Industrial Utility Efficiency    

Air Treatment/N2

Dew point is simply the temperature to which air must be cooled for the water vapor within to condense into dew or frost. At any temperature, there is a maximum amount of water vapor that the air can hold. This maximum amount is called the water vapor saturation pressure. If more water vapor is added beyond this point, it will result in condensation.
In this article we will discuss how to achieve actual oil-free air from your air compressor, no matter what type of air compressor it is. Air compressors of all designs turn mechanical power into pneumatic power by successively concentrating air across compression stages. A rotary screw air compressor, for example, utilizes rotating helical screws to drive air forward, increasing its pressure by reducing the volume of space the air mass takes up. Mechanical compression of this nature takes quite the force and energy to accomplish, which equates to heat generation and physical wear inside of the compressor. 
One of the most satisfying parts of being a compressed air system auditor is resolving compressed air system reliability issues. This article exposes a seldom, if ever, mentioned problem that can occur when air dryers are dedicated to air compressors. It examines a real-world application and discusses the action taken to remedy the situation.
As founding members of a startup company in the compressed air and gas purification and separation industry, nano-purification solutions felt a kinship with the owners, employees and mission of Death Wish Coffee Co. The kinship and nano-purification solutions’ expertise in onsite nitrogen generation led to the installation of a nitrogen generation system that contributes to the overall efficiencies and operational costs savings at the coffee roaster’s production operation in Round Lake, New York.
The foundation of any purification system is its filtration and of the ten main contaminants found in a compressed air system, filtration is responsible for the treatment of nine of them. Coalescing filters are the most important piece of purification equipment as they reduce six of the ten contaminants and a look in any air compressor room will find a pair of coalescing filters (backed up with dry particulate and oil vapor removal filters).
In the field of externally heated adsorption dryers there is a large variety of different systems on the market offering substantial flexibility in terms of process flows, dew points and energy demand. Often, economic parameters and project-specific requirements ultimately define the individual user-specific solution. This article discusses the basic types of desiccants used in compressed air dryers.

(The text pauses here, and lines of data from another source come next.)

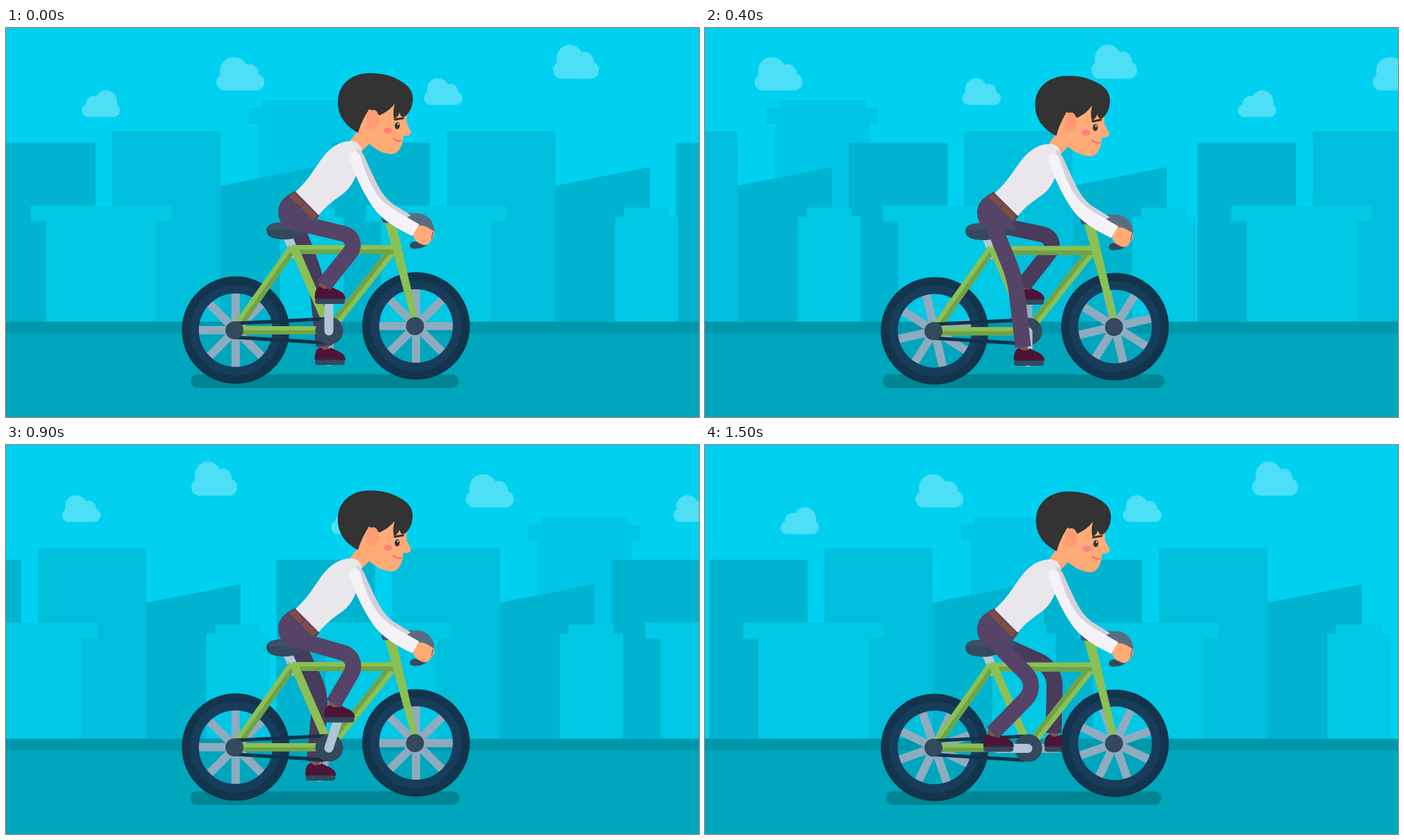
Animation, 998 px wide and 561 px high, one loop 1600 ms. Source, as an HTML page with a canvas:

```html
<!DOCTYPE html>
<html lang="en">
<head>
<meta charset="utf-8">
<title>City ride</title>
<style>
html, body { margin: 0; width: 100%; height: 100%; overflow: hidden; background: #00d1f1; }
canvas { display: block; width: 998px; height: 561px; }
</style>
</head>
<body>
<canvas id="stage" width="998" height="561"></canvas>
<script>
const ctx = document.getElementById('stage').getContext('2d');
const LOOP = 1600, STEP = 100, TAU = Math.PI * 2;
const NAVY = '#34495e', GREEN = '#8bc054', MOSS = '#6fa349', SKIN = '#ffab78', HAIR = '#333333';
const NEAR = '#554467', FAR = '#483b5b';

function rect(x, y, w, h, c) { ctx.fillStyle = c; ctx.fillRect(x, y, w, h); }
function shape(d, c) { ctx.fillStyle = c; ctx.fill(new Path2D(d)); }
function oval(x, y, rx, ry, c, turn = 0) {
  ctx.fillStyle = c;
  ctx.beginPath();
  ctx.ellipse(x, y, rx, ry, turn, 0, TAU);
  ctx.fill();
}
function pill(x, y, w, h, c) {
  ctx.fillStyle = c;
  ctx.beginPath();
  ctx.roundRect(x, y, w, h, h / 2);
  ctx.fill();
}
function line(x1, y1, x2, y2, w, c, cap = 'butt') {
  ctx.lineWidth = w;
  ctx.strokeStyle = c;
  ctx.lineCap = cap;
  ctx.beginPath();
  ctx.moveTo(x1, y1);
  ctx.lineTo(x2, y2);
  ctx.stroke();
}
function group(draw, dx = 0, dy = 0) {
  ctx.save();
  ctx.translate(dx, dy);
  draw();
  ctx.restore();
}

// Scenery
function cloud(x, y, w, h, flip) {
  group(() => {
    if (flip) ctx.translate(w, 0);
    ctx.scale((flip ? -w : w) / 69, h / 48);
    const c = '#4cdff6';
    pill(0, 24, 69, 24, c);
    oval(25, 20, 20, 20, c);
    oval(47, 24, 14, 14, c);
    rect(12, 24, 45, 14, c);
  }, x, y);
}
function clouds(s) {
  for (const dx of [-57.9 * s, 59.87 * (15 - s)]) {
    cloud(109 + dx, 90, 55, 38.5, true);
    cloud(303 + dx, 42, 69, 48);
    cloud(602 + dx, 72.5, 55.5, 38.5);
    cloud(788 + dx, 24, 66, 49);
  }
}
function tower() {
  const c = '#00c5e6';
  rect(60, 104, 124, 12, c);
  rect(41, 115, 161, 23, c);
  rect(54, 137, 136, 287, c);
}
function blocks() {
  rect(-322, 165.5, 142, 259, '#00b4cf');
  rect(-156, 149, 156, 275, '#00bfdc');
  shape('M0 227.5 L136 200.5 V424 H0 Z', '#00b4cf');
}
function fronts() {
  const c = '#00c8e5';
  rect(-273, 256, 203, 23, c);
  rect(-251, 278, 159, 146, c);
  rect(99, 259, 65, 14, c);
  rect(86, 272, 91, 152, c);
}
function city(s) {
  const a = 309 - 65.45 * s, b = 1287 - 63.94 * s;
  const all = [a, a + 482, b, b + 482];
  group(tower, a);
  group(tower, b);
  all.forEach(x => group(blocks, x));
  all.forEach(x => group(fronts, x));
  rect(0, 423.5, 998, 18, '#0097ac');
  rect(0, 440.5, 998, 121, '#00a6bb');
}

// Bicycle
function wheel(x, y, deg) {
  group(() => {
    ctx.rotate(deg * Math.PI / 180);
    for (let i = 0; i < 4; i++) {
      line(-56, 0, 56, 0, 12, '#8eabc0');
      ctx.rotate(Math.PI / 4);
    }
    for (const [r, w, c] of [[59.5, 13, '#173d5a'], [71.5, 12, '#12344c']]) {
      ctx.lineWidth = w;
      ctx.strokeStyle = c;
      ctx.beginPath();
      ctx.arc(0, 0, r, 0, TAU);
      ctx.stroke();
    }
  }, x, y);
}
function tube(x1, y1, x2, y2, w) {
  const len = Math.hypot(x2 - x1, y2 - y1);
  const nx = (y1 - y2) / len * w / 4, ny = (x2 - x1) / len * w / 4;
  line(x1, y1, x2, y2, w, GREEN);
  line(x1 + nx, y1 + ny, x2 + nx, y2 + ny, w / 2, MOSS);
}
function frame() {
  line(406, 302, 418, 330, 13, '#b3c8d8');
  tube(329, 436, 413, 317, 13);
  tube(557, 320, 473, 426, 13);
  tube(412, 319.5, 560, 319.5, 13);
  line(414, 315, 465, 432, 12, GREEN);
  shape('M545.5 279 L561 279 L593 418 L584 420 Z', GREEN);
  tube(335, 436, 452, 436, 12);
  line(330, 426, 460, 419.5, 5, '#12324a');
  line(330, 446, 460, 454, 5, '#12324a');
  oval(329, 436, 13, 13, NAVY);
  oval(589, 430, 13, 13, NAVY);
  oval(465.5, 436.5, 20, 20, NAVY);
}
function saddle() {
  shape('M375 292 C375 281 389 280 401 280.5 L441 282 C448 284 449 292 441 293.5 C425 296 420 305 402 305 C384 305 375 301 375 292 Z', NAVY);
  shape('M376 290 C378 281 390 280 401 280.5 L441 282 C445 283 447 287 446 290 Z', '#3e5266');
}
function handlebar() {
  shape('M541 274 C541 270 545 269 552 269 L584 267 L588 281 H545 C541 281 541 277 541 274 Z', '#465a6d');
  shape('M566 268 L591 267 C607 267 617 280 616.5 293 C616 300 612 306 607 310 L566 272 Z', '#586e80');
  shape('M606 303 L614 302 C609 313 602 318 588 318.5 C579 318 580 309 588 308 C596 308 601 307 606 303 Z', NAVY);
}

// Rider: knee positions over the eight-beat pedal cycle
const KNEE = [[0, 512, 303], [2, 504, 322], [2.8, 495, 335], [4, 447, 362], [6, 480, 348], [6.8, 483, 336], [8, 512, 303]];
function knee(p) {
  const i = KNEE.findIndex(k => k[0] > p);
  const [t0, x0, y0] = KNEE[i - 1], [t1, x1, y1] = KNEE[i];
  const f = (p - t0) / (t1 - t0);
  return [x0 + (x1 - x0) * f, y0 + (y1 - y0) * f];
}
function pedal(p, b) {
  const a = p * Math.PI / 4;
  return [465 + 44 * Math.sin(a), 437 + b - 44 * Math.cos(a)];
}
function crank(p, b, c) {
  const [x, y] = pedal(p, b);
  line(465, 437 + b, x, y, 13, c, 'round');
}
function leg(p, b, hx, hy, c) {
  const [fx, fy] = pedal(p, b);
  group(() => {
    rect(-14, -26, 14, 14, '#7b5650');
    shape('M-20 -2 C-21 -12 -18 -20 -12 -20 C-7 -15 -1 -17 3 -20 C11 -15 24 -13 24 -2 Z', '#4e1436');
    pill(-20, -3, 43, 8, NAVY);
    line(-18, -2.5, 22, -2.5, 1.5, '#2b3449');
  }, fx, fy);
  const [kx, ky] = knee(p);
  const ax = fx - 7, ay = fy - 22;
  // the bend starts at a fixed distance from the knee
  const bend = Math.atan2(hy - ky, hx - kx) - Math.atan2(ay - ky, ax - kx);
  const half = Math.acos(Math.cos(bend)) / 2;
  ctx.lineWidth = 23;
  ctx.strokeStyle = c;
  ctx.lineCap = 'butt';
  ctx.beginPath();
  ctx.moveTo(hx, hy);
  ctx.arcTo(kx, ky, ax, ay, 26 * Math.tan(half));
  ctx.lineTo(ax, ay);
  ctx.stroke();
}
function hips() {
  shape('M417 235 C401 242 391 252 392 267 C393 281 402 291 416 294 L438 288 L452 270 Z', NEAR);
  shape('M407.5 242 L415 238 L448.5 269.5 L442.5 276.5 Z', '#7f4e43');
  line(424, 259, 431, 251, 1.5, NEAR);
}
function torso() {
  shape('M417 236 C436 219 444 203 455 188 C467 172 481 163 496 163 C507 163 513 170 512 181 C508 206 502 224 489 236 C474 248 464 253 450.5 270 Z', '#e9e7ec');
}
function arm() {
  shape('M505 173 C514 176 518 190 526 207 C536 229 542 241 556 253 L583 270 L566 280 L515 220 Z', '#d4d1db');
  shape('M587 288 C593 283 600 284 606 287 L616 293 C618 298 616 303 612 306 C610 313 603 315 597 311 C588 308 584 300 587 288 Z', SKIN);
  line(615, 294, 613, 304, 1.5, '#8c5f55');
  shape('M495 191 C491 177 506 174 510.5 185 C517 209 527 233 541 248 C555 262 575 271 595 283 L585 300 C562 289 541 276 529 259 C514 237 504 215 495 191 Z', '#f4f2f7');
}
function head() {
  shape('M508 146 L520 112 L576 108 L577 137 L583 149 C584 154 580 156 572 155.5 C572 168 566 182 555 182 C541 181 531 174 523 167 L512 178 L493 166 Z', SKIN);
  shape('M507 151 C488 141 478 126 478 107 C478 80 499 65 524 65 C545 65 558 70 571 78 C584 86 588 97 585 110 C583 119 579 124 574 128 C569 129 568 126 567 122 C565 127 562 130 559 131 C557 124 558 117 560 109 C552 119 546 122 538 126 L523 117 C517 127 511 137 507 151 Z', HAIR);
  oval(528, 132, 9, 14, '#ff9b72', 0.1);
  oval(550, 148, 6, 4.3, '#ff7f7d');
  oval(563.5, 141, 3.6, 5, HAIR, 0.1);
  oval(564.5, 138.8, 1, 1.3, '#ffffff');
  line(560, 132, 572, 130, 3, HAIR, 'round');
  ctx.lineWidth = 1.8;
  ctx.strokeStyle = '#f0675f';
  ctx.stroke(new Path2D('M558 159 Q562 164 569 163'));
}

function draw(s) {
  // the pedalling eases off for a few beats mid-loop
  const p = (s - 0.2 * Math.min(5, Math.max(0, s - 6))) % 8;
  const far = (p + 4) % 8;
  const b = 1 - Math.abs(4 - p) / 4;
  const spin = s % 9 * 135 / 7;

  rect(0, 0, 998, 561, '#00d1f1');
  clouds(s);
  city(s);
  pill(266 - 10 * b, 499.5, 386 + 20 * b, 19.5, '#008594');

  crank(far, b, '#92aabe');
  leg(far, b, 417, 283, FAR);
  wheel(330.7, 435.7 + b, spin);
  wheel(590.5, 429.7 + b, spin);
  group(frame, 0, 1.2 * b);
  crank(p, b, '#b0c5d6');
  group(saddle, 0, b);
  leg(p, b, 413, 279, NEAR);
  group(hips, 0, b);
  group(() => {
    ctx.translate(565, 180);
    ctx.rotate(-2 * b * Math.PI / 180);
    ctx.translate(-565, -180);
    head();
  }, 0, 2.5 * b);
  group(() => {
    ctx.scale(1, 1 - 0.03 * b);
    ctx.translate(0, -270);
    torso();
  }, 0, 270 + b);
  group(handlebar, 0, 2.3 * b);
  group(arm, 0, 2.7 * b);
}

let last = -1;
function tick() {
  const s = Math.floor(performance.now() % LOOP / STEP);
  if (s !== last) draw(last = s);
  requestAnimationFrame(tick);
}
tick();
</script>
</body>
</html>
```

This article is intended to show the relationships between risks and specifications, opportunities and responsibility in validation, and in particular, the use of modern and calibrated measurement technology in the sample chain.
Often when you mention heat of compression the first thought generally relates to HOC desiccant dryers, which are also an under-applied opportunity for heat recovery. However, there are many other heat of compression recoverable energy savings opportunities in all compressed air and gas systems. This article reviews many opportunities in energy heat recovery and provides answer to commonly asked question.
As part of an energy reduction effort, a Canadian technical college hired a compressed air auditor to do a leakage audit of their large campus, which houses over 30 mixed use buildings, including laboratories, research facilities, shops and classrooms. The audit found very few leaks, the reduction of which would achieve minimal savings; however, a few surprising items of interest were noticed during the study that showed very good potential for operating cost savings of 64% with an estimated $45,000 per year in reduced energy and water costs. This article discusses some of the findings and how savings can be achieved on lightly loaded compressed air systems.
Experienced auditors become wary when they see desiccant dryers installed in customers’ plants. These dryers are required when a plant needs instrument-quality compressed air, or when compressed air piping is exposed to freezing temperatures. However, while desiccant dryers can gain this level of quality, the energy cost of stepping up from a dewpoint of 35 oF to a level of -40 oF increases quite considerably. To attempt to reduce the energy costs of drying to these low levels, heated blower desiccant styles may be used. This article describes three common desiccant dryer types, as well as some experiences, good and bad, with heated blower types.
This major food manufacturing plant in the Midwest uses compressed air and onsite nitrogen generation to operate multiple snack production and packaging lines. The plant spends an estimated $430,344 annually on energy to operate its compressed air system based on an average rate of 4.5 cents per kWh.